Last week, I wrote about how successful authors handle website development and maintenance. This week, I’m following up with tips about the e-newsletter.
Authors don’t have to have newsletters—or websites, for that matter. The only thing authors absolutely have to have is a book. But if you want readers—well, there’s the rub.
An e-newsletter does for your fans what a Facebook post does for your friends—it lets them know what’s happening with you that’s of interest and value to them. Social media is great for sharing news, but you have no control over which of your friends or followers will actually see your posts. In contrast, e-newsletters arrive via the inbox of each of your fans. If the news isn’t of value or interest, those folks will let you know by unsubscribing, a feature that by law must be included in every e-newsletter (and for that matter, in every promotional email that’s sent to a group).
Among the best practices for e-newsletters:
Professional platform: When you create and send your e-newsletters via a platform such as MailChimp or Constant Contact, you’ll minimize design time and maximize the benefits. Analytics embedded in the platform will help you tweak your campaigns, and your lists will be automatically culled of unsubscribers.

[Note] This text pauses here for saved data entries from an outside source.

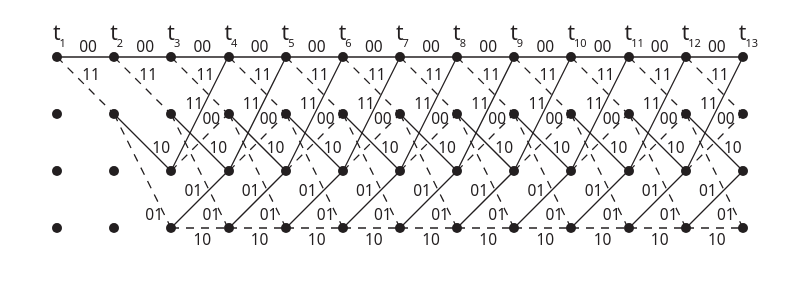
<!DOCTYPE html>
<html lang="en">
<head>
<meta charset="utf-8">
<title>Trellis diagram</title>
<style>
:root { --ink: #231f20; --paper: #fff; }
* { box-sizing: border-box; margin: 0; padding: 0; }
body { width: 800px; height: 286px; overflow: hidden; background: var(--paper); }
.trellis { position: relative; width: 800px; height: 286px; overflow: hidden; color: var(--ink); font-family: "Noto Sans", "Open Sans", sans-serif; }
.edges { position: absolute; inset: 0; display: block; }
.line { stroke: var(--ink); stroke-width: 1.3; fill: none; }
.dashed { stroke-dasharray: 8 7; }
.node { fill: var(--ink); }
.times { position: absolute; left: 53px; top: 20px; width: 743px; display: grid; grid-template-columns: repeat(13, 1fr); list-style: none; }
.times li { display: flex; font-size: 21px; line-height: 24px; }
.times sub { font-size: 11px; line-height: 12px; margin-top: 17px; margin-left: -1px; }
.steps { position: absolute; left: 57px; top: 0; width: 686px; height: 286px; display: grid; grid-template-columns: repeat(12, 1fr); }
.step { position: relative; }
.step span { position: absolute; width: 20px; margin-left: -10px; text-align: center; font-size: 15.5px; line-height: 20px; }
.step .a-a { left: 31px; top: 36px; }
.step .a-b { left: 34px; top: 64px; }
.step .b-c { left: 47px; top: 137px; }
.step .b-d { left: 40px; top: 204px; }
.step .c-a { left: 23px; top: 93px; }
.step .c-b { left: 40px; top: 108px; }
.step .d-c { left: 22px; top: 180px; }
.step .d-d { left: 31px; top: 229px; }
</style>
</head>
<body>
<main class="trellis">
  <svg class="edges" width="800" height="286" viewBox="0 0 800 286" aria-hidden="true">
    <defs>
      <g id="from-a">
        <line class="line" x1="0" y1="57" x2="57" y2="57"/>
        <line class="line dashed" x1="0" y1="57" x2="57" y2="114"/>
      </g>
      <g id="from-b">
        <line class="line" x1="0" y1="114" x2="57" y2="171"/>
        <line class="line dashed" x1="0" y1="114" x2="57" y2="228"/>
      </g>
      <g id="full">
        <use href="#from-a"/>
        <use href="#from-b"/>
        <line class="line" x1="0" y1="171" x2="57" y2="57"/>
        <line class="line dashed" x1="0" y1="171" x2="57" y2="114"/>
        <line class="line" x1="0" y1="228" x2="57" y2="171"/>
        <line class="line dashed" x1="0" y1="228" x2="57" y2="228"/>
      </g>
      <g id="states" class="node">
        <circle cy="57" r="5"/>
        <circle cy="114" r="5"/>
        <circle cy="171" r="5"/>
        <circle cy="228" r="5"/>
      </g>
    </defs>
    <use href="#from-a" x="57"/>
    <use href="#from-a" x="114"/>
    <use href="#from-b" x="114"/>
    <use href="#full" x="171"/>
    <use href="#full" x="229"/>
    <use href="#full" x="286"/>
    <use href="#full" x="343"/>
    <use href="#full" x="400"/>
    <use href="#full" x="457"/>
    <use href="#full" x="514"/>
    <use href="#full" x="571"/>
    <use href="#full" x="629"/>
    <use href="#full" x="686"/>
    <use href="#states" x="57"/>
    <use href="#states" x="114"/>
    <use href="#states" x="171"/>
    <use href="#states" x="229"/>
    <use href="#states" x="286"/>
    <use href="#states" x="343"/>
    <use href="#states" x="400"/>
    <use href="#states" x="457"/>
    <use href="#states" x="514"/>
    <use href="#states" x="571"/>
    <use href="#states" x="629"/>
    <use href="#states" x="686"/>
    <use href="#states" x="743"/>
  </svg>

  <ol class="times">
    <li>t<sub>1</sub></li><li>t<sub>2</sub></li><li>t<sub>3</sub></li><li>t<sub>4</sub></li><li>t<sub>5</sub></li><li>t<sub>6</sub></li><li>t<sub>7</sub></li><li>t<sub>8</sub></li><li>t<sub>9</sub></li><li>t<sub>10</sub></li><li>t<sub>11</sub></li><li>t<sub>12</sub></li><li>t<sub>13</sub></li>
  </ol>

  <section class="steps" aria-label="Branch outputs">
    <div class="step"><span class="a-a">00</span><span class="a-b">11</span></div>
    <div class="step"><span class="a-a">00</span><span class="a-b">11</span><span class="b-c">10</span><span class="b-d">01</span></div>
    <div class="step"><span class="a-a">00</span><span class="a-b">11</span><span class="b-c">10</span><span class="b-d">01</span><span class="c-a">11</span><span class="c-b">00</span><span class="d-c">01</span><span class="d-d">10</span></div>
    <div class="step"><span class="a-a">00</span><span class="a-b">11</span><span class="b-c">10</span><span class="b-d">01</span><span class="c-a">11</span><span class="c-b">00</span><span class="d-c">01</span><span class="d-d">10</span></div>
    <div class="step"><span class="a-a">00</span><span class="a-b">11</span><span class="b-c">10</span><span class="b-d">01</span><span class="c-a">11</span><span class="c-b">00</span><span class="d-c">01</span><span class="d-d">10</span></div>
    <div class="step"><span class="a-a">00</span><span class="a-b">11</span><span class="b-c">10</span><span class="b-d">01</span><span class="c-a">11</span><span class="c-b">00</span><span class="d-c">01</span><span class="d-d">10</span></div>
    <div class="step"><span class="a-a">00</span><span class="a-b">11</span><span class="b-c">10</span><span class="b-d">01</span><span class="c-a">11</span><span class="c-b">00</span><span class="d-c">01</span><span class="d-d">10</span></div>
    <div class="step"><span class="a-a">00</span><span class="a-b">11</span><span class="b-c">10</span><span class="b-d">01</span><span class="c-a">11</span><span class="c-b">00</span><span class="d-c">01</span><span class="d-d">10</span></div>
    <div class="step"><span class="a-a">00</span><span class="a-b">11</span><span class="b-c">10</span><span class="b-d">01</span><span class="c-a">11</span><span class="c-b">00</span><span class="d-c">01</span><span class="d-d">10</span></div>
    <div class="step"><span class="a-a">00</span><span class="a-b">11</span><span class="b-c">10</span><span class="b-d">01</span><span class="c-a">11</span><span class="c-b">00</span><span class="d-c">01</span><span class="d-d">10</span></div>
    <div class="step"><span class="a-a">00</span><span class="a-b">11</span><span class="b-c">10</span><span class="b-d">01</span><span class="c-a">11</span><span class="c-b">00</span><span class="d-c">01</span><span class="d-d">10</span></div>
    <div class="step"><span class="a-a">00</span><span class="a-b">11</span><span class="b-c">10</span><span class="b-d">01</span><span class="c-a">11</span><span class="c-b">00</span><span class="d-c">01</span><span class="d-d">10</span></div>
  </section>
</main>
</body>
</html>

Sign-ups: By law, you must tell subscribers why they’re receiving the e-newsletter. The best reason is that they’ve asked to receive it, by signing up at an author event or on your website. The next best is that they’ve indicated an interest in your work. Don’t inflate your list by adding every person on your contact list. Keep in mind that the ripple effect from a negative impression is ten times greater than from a positive interaction. And don’t require a sign-up in order for someone to access your website. That’s bad form, plain and simple. A sign-up tied to a free offer for something of value works only if the content of the free offer is closely tied to the sort of information you’ll be providing in the e-newsletter.
Content: All of us are drowning in information, so make so yours is relevant to your reader. The key is to make sure it’s value-added—that the recipient actually benefits in multiple ways from opening and reading your e-news. Less is more. Embed links (to your website, preferably) for those who want to read more. And while social proof is great, your fans will quickly tire if your “news” is just bragging.
Frequency: In general, recipients don’t care whether your newsletter arrives on a particular day of the week or month, or even whether you send one each week or each month. The exception: if you’re reaching a particular audience with particular information that might otherwise be posted in a blog—in which case, you’re better off just offering an RSS feed option on your blog. A big reason for sending a newsletter is to remind your fans that you’re out there doing what you love—writing books that they’ll love. If your newsletter’s hitting the mark, you’ll receive personal correspondence from a few of your fans each time it goes out.
Author of seventeen books published by six different presses, Deb Vanasse teaches on topics related to writing and publishing. She also edits and coaches writers of fiction and nonfiction. After thirty-six years in Alaska, she now lives on the north coast of Oregon.